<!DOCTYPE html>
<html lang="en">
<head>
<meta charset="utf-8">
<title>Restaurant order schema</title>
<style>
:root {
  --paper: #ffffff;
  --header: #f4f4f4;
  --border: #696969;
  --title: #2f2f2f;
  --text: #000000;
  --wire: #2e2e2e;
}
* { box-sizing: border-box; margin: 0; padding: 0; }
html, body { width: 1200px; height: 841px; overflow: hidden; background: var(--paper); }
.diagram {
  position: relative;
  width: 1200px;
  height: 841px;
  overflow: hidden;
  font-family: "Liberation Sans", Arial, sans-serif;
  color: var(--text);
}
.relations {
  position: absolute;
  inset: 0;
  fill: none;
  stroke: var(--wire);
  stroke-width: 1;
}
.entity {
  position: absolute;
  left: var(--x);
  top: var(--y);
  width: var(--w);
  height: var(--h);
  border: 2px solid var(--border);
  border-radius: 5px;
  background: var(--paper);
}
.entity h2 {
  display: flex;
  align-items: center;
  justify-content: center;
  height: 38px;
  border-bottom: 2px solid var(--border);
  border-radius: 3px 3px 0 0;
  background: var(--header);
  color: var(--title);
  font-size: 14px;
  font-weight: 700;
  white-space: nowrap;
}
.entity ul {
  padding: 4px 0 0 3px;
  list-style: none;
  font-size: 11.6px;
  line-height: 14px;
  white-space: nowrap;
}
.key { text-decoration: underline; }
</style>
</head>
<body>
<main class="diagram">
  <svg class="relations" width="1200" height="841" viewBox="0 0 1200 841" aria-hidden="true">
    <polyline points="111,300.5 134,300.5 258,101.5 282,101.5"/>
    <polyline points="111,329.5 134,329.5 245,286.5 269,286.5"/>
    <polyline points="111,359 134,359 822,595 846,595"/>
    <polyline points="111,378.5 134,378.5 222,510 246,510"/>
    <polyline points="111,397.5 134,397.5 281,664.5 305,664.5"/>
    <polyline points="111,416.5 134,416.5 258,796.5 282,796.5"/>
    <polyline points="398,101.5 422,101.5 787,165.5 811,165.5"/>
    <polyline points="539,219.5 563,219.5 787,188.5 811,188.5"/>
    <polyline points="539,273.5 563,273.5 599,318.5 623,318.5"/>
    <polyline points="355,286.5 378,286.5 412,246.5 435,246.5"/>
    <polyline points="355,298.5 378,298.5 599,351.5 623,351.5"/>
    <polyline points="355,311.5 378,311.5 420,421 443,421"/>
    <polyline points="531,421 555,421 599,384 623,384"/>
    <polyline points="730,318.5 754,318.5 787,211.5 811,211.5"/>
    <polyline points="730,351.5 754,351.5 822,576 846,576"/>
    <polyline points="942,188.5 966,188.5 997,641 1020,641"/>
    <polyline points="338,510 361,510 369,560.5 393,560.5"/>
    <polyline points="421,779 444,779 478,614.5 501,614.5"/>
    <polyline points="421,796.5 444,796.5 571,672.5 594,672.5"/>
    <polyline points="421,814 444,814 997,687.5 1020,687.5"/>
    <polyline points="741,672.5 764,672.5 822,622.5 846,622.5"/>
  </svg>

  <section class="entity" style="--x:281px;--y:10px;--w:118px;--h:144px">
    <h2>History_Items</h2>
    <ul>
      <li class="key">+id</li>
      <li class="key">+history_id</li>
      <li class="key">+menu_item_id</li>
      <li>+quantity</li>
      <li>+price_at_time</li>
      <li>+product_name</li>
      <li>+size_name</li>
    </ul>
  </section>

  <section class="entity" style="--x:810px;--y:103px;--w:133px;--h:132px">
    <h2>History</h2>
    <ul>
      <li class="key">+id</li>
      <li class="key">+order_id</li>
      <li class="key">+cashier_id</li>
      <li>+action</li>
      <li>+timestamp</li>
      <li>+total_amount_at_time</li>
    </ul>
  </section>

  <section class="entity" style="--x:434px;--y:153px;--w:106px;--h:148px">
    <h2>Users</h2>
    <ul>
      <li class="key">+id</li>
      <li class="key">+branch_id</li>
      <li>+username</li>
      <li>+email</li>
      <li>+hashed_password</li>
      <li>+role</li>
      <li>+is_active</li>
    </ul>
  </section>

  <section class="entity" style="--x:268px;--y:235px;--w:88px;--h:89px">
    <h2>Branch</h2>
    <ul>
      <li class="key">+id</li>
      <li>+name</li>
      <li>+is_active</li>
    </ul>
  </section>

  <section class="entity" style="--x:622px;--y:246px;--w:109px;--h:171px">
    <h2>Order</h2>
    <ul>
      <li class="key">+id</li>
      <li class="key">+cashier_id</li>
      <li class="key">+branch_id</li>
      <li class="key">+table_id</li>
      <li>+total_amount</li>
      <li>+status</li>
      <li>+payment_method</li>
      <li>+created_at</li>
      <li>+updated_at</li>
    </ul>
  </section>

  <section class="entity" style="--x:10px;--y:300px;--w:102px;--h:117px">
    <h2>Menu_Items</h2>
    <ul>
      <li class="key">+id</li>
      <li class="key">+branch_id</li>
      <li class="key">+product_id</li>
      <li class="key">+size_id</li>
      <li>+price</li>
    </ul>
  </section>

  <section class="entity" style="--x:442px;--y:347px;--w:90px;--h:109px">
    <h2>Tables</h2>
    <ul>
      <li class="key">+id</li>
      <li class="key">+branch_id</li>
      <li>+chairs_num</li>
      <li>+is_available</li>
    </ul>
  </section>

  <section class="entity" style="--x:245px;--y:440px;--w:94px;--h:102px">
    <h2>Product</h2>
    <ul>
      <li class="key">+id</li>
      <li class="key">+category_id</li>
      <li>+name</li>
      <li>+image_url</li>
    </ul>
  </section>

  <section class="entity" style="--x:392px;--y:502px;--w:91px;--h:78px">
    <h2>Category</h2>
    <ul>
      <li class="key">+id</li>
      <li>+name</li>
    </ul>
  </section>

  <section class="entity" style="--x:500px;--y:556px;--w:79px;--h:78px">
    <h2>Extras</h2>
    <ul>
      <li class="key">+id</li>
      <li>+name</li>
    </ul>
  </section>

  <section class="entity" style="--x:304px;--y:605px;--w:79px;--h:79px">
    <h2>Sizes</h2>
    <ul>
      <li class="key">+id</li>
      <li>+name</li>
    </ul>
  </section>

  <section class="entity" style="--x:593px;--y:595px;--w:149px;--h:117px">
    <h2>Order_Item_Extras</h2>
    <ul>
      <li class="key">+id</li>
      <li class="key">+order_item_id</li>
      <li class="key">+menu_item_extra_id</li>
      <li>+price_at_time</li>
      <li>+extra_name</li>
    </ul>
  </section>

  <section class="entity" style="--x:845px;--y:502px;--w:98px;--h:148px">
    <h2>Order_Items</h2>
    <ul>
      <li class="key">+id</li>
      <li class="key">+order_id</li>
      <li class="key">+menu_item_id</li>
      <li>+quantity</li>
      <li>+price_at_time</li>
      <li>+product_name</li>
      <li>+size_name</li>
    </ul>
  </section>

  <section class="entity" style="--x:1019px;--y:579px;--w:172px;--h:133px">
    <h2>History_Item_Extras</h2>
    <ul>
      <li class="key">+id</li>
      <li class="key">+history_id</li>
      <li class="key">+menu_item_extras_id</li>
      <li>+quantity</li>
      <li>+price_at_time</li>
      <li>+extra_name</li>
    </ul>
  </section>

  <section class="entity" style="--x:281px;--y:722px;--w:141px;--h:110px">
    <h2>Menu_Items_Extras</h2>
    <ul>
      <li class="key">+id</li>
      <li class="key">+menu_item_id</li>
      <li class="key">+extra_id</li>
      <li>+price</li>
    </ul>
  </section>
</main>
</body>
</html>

##############################

Each record is to be given again in full, exactly as it reads.

> _Finished task_:
<!DOCTYPE html>
<html lang="en">
<head>
<meta charset="utf-8">
<title>Restaurant order schema</title>
<style>
:root {
  --paper: #ffffff;
  --header: #f4f4f4;
  --border: #696969;
  --title: #2f2f2f;
  --text: #000000;
  --wire: #2e2e2e;
}
* { box-sizing: border-box; margin: 0; padding: 0; }
html, body { width: 1200px; height: 841px; overflow: hidden; background: var(--paper); }
.diagram {
  position: relative;
  width: 1200px;
  height: 841px;
  overflow: hidden;
  font-family: "Liberation Sans", Arial, sans-serif;
  color: var(--text);
}
.relations {
  position: absolute;
  inset: 0;
  fill: none;
  stroke: var(--wire);
  stroke-width: 1;
}
.entity {
  position: absolute;
  left: var(--x);
  top: var(--y);
  width: var(--w);
  height: var(--h);
  border: 2px solid var(--border);
  border-radius: 5px;
  background: var(--paper);
}
.entity h2 {
  display: flex;
  align-items: center;
  justify-content: center;
  height: 38px;
  border-bottom: 2px solid var(--border);
  border-radius: 3px 3px 0 0;
  background: var(--header);
  color: var(--title);
  font-size: 14px;
  font-weight: 700;
  white-space: nowrap;
}
.entity ul {
  padding: 4px 0 0 3px;
  list-style: none;
  font-size: 11.6px;
  line-height: 14px;
  white-space: nowrap;
}
.key { text-decoration: underline; }
</style>
</head>
<body>
<main class="diagram">
  <svg class="relations" width="1200" height="841" viewBox="0 0 1200 841" aria-hidden="true">
    <polyline points="111,300.5 134,300.5 258,101.5 282,101.5"/>
    <polyline points="111,329.5 134,329.5 245,286.5 269,286.5"/>
    <polyline points="111,359 134,359 822,595 846,595"/>
    <polyline points="111,378.5 134,378.5 222,510 246,510"/>
    <polyline points="111,397.5 134,397.5 281,664.5 305,664.5"/>
    <polyline points="111,416.5 134,416.5 258,796.5 282,796.5"/>
    <polyline points="398,101.5 422,101.5 787,165.5 811,165.5"/>
    <polyline points="539,219.5 563,219.5 787,188.5 811,188.5"/>
    <polyline points="539,273.5 563,273.5 599,318.5 623,318.5"/>
    <polyline points="355,286.5 378,286.5 412,246.5 435,246.5"/>
    <polyline points="355,298.5 378,298.5 599,351.5 623,351.5"/>
    <polyline points="355,311.5 378,311.5 420,421 443,421"/>
    <polyline points="531,421 555,421 599,384 623,384"/>
    <polyline points="730,318.5 754,318.5 787,211.5 811,211.5"/>
    <polyline points="730,351.5 754,351.5 822,576 846,576"/>
    <polyline points="942,188.5 966,188.5 997,641 1020,641"/>
    <polyline points="338,510 361,510 369,560.5 393,560.5"/>
    <polyline points="421,779 444,779 478,614.5 501,614.5"/>
    <polyline points="421,796.5 444,796.5 571,672.5 594,672.5"/>
    <polyline points="421,814 444,814 997,687.5 1020,687.5"/>
    <polyline points="741,672.5 764,672.5 822,622.5 846,622.5"/>
  </svg>

  <section class="entity" style="--x:281px;--y:10px;--w:118px;--h:144px">
    <h2>History_Items</h2>
    <ul>
      <li class="key">+id</li>
      <li class="key">+history_id</li>
      <li class="key">+menu_item_id</li>
      <li>+quantity</li>
      <li>+price_at_time</li>
      <li>+product_name</li>
      <li>+size_name</li>
    </ul>
  </section>

  <section class="entity" style="--x:810px;--y:103px;--w:133px;--h:132px">
    <h2>History</h2>
    <ul>
      <li class="key">+id</li>
      <li class="key">+order_id</li>
      <li class="key">+cashier_id</li>
      <li>+action</li>
      <li>+timestamp</li>
      <li>+total_amount_at_time</li>
    </ul>
  </section>

  <section class="entity" style="--x:434px;--y:153px;--w:106px;--h:148px">
    <h2>Users</h2>
    <ul>
      <li class="key">+id</li>
      <li class="key">+branch_id</li>
      <li>+username</li>
      <li>+email</li>
      <li>+hashed_password</li>
      <li>+role</li>
      <li>+is_active</li>
    </ul>
  </section>

  <section class="entity" style="--x:268px;--y:235px;--w:88px;--h:89px">
    <h2>Branch</h2>
    <ul>
      <li class="key">+id</li>
      <li>+name</li>
      <li>+is_active</li>
    </ul>
  </section>

  <section class="entity" style="--x:622px;--y:246px;--w:109px;--h:171px">
    <h2>Order</h2>
    <ul>
      <li class="key">+id</li>
      <li class="key">+cashier_id</li>
      <li class="key">+branch_id</li>
      <li class="key">+table_id</li>
      <li>+total_amount</li>
      <li>+status</li>
      <li>+payment_method</li>
      <li>+created_at</li>
      <li>+updated_at</li>
    </ul>
  </section>

  <section class="entity" style="--x:10px;--y:300px;--w:102px;--h:117px">
    <h2>Menu_Items</h2>
    <ul>
      <li class="key">+id</li>
      <li class="key">+branch_id</li>
      <li class="key">+product_id</li>
      <li class="key">+size_id</li>
      <li>+price</li>
    </ul>
  </section>

  <section class="entity" style="--x:442px;--y:347px;--w:90px;--h:109px">
    <h2>Tables</h2>
    <ul>
      <li class="key">+id</li>
      <li class="key">+branch_id</li>
      <li>+chairs_num</li>
      <li>+is_available</li>
    </ul>
  </section>

  <section class="entity" style="--x:245px;--y:440px;--w:94px;--h:102px">
    <h2>Product</h2>
    <ul>
      <li class="key">+id</li>
      <li class="key">+category_id</li>
      <li>+name</li>
      <li>+image_url</li>
    </ul>
  </section>

  <section class="entity" style="--x:392px;--y:502px;--w:91px;--h:78px">
    <h2>Category</h2>
    <ul>
      <li class="key">+id</li>
      <li>+name</li>
    </ul>
  </section>

  <section class="entity" style="--x:500px;--y:556px;--w:79px;--h:78px">
    <h2>Extras</h2>
    <ul>
      <li class="key">+id</li>
      <li>+name</li>
    </ul>
  </section>

  <section class="entity" style="--x:304px;--y:605px;--w:79px;--h:79px">
    <h2>Sizes</h2>
    <ul>
      <li class="key">+id</li>
      <li>+name</li>
    </ul>
  </section>

  <section class="entity" style="--x:593px;--y:595px;--w:149px;--h:117px">
    <h2>Order_Item_Extras</h2>
    <ul>
      <li class="key">+id</li>
      <li class="key">+order_item_id</li>
      <li class="key">+menu_item_extra_id</li>
      <li>+price_at_time</li>
      <li>+extra_name</li>
    </ul>
  </section>

  <section class="entity" style="--x:845px;--y:502px;--w:98px;--h:148px">
    <h2>Order_Items</h2>
    <ul>
      <li class="key">+id</li>
      <li class="key">+order_id</li>
      <li class="key">+menu_item_id</li>
      <li>+quantity</li>
      <li>+price_at_time</li>
      <li>+product_name</li>
      <li>+size_name</li>
    </ul>
  </section>

  <section class="entity" style="--x:1019px;--y:579px;--w:172px;--h:133px">
    <h2>History_Item_Extras</h2>
    <ul>
      <li class="key">+id</li>
      <li class="key">+history_id</li>
      <li class="key">+menu_item_extras_id</li>
      <li>+quantity</li>
      <li>+price_at_time</li>
      <li>+extra_name</li>
    </ul>
  </section>

  <section class="entity" style="--x:281px;--y:722px;--w:141px;--h:110px">
    <h2>Menu_Items_Extras</h2>
    <ul>
      <li class="key">+id</li>
      <li class="key">+menu_item_id</li>
      <li class="key">+extra_id</li>
      <li>+price</li>
    </ul>
  </section>
</main>
</body>
</html>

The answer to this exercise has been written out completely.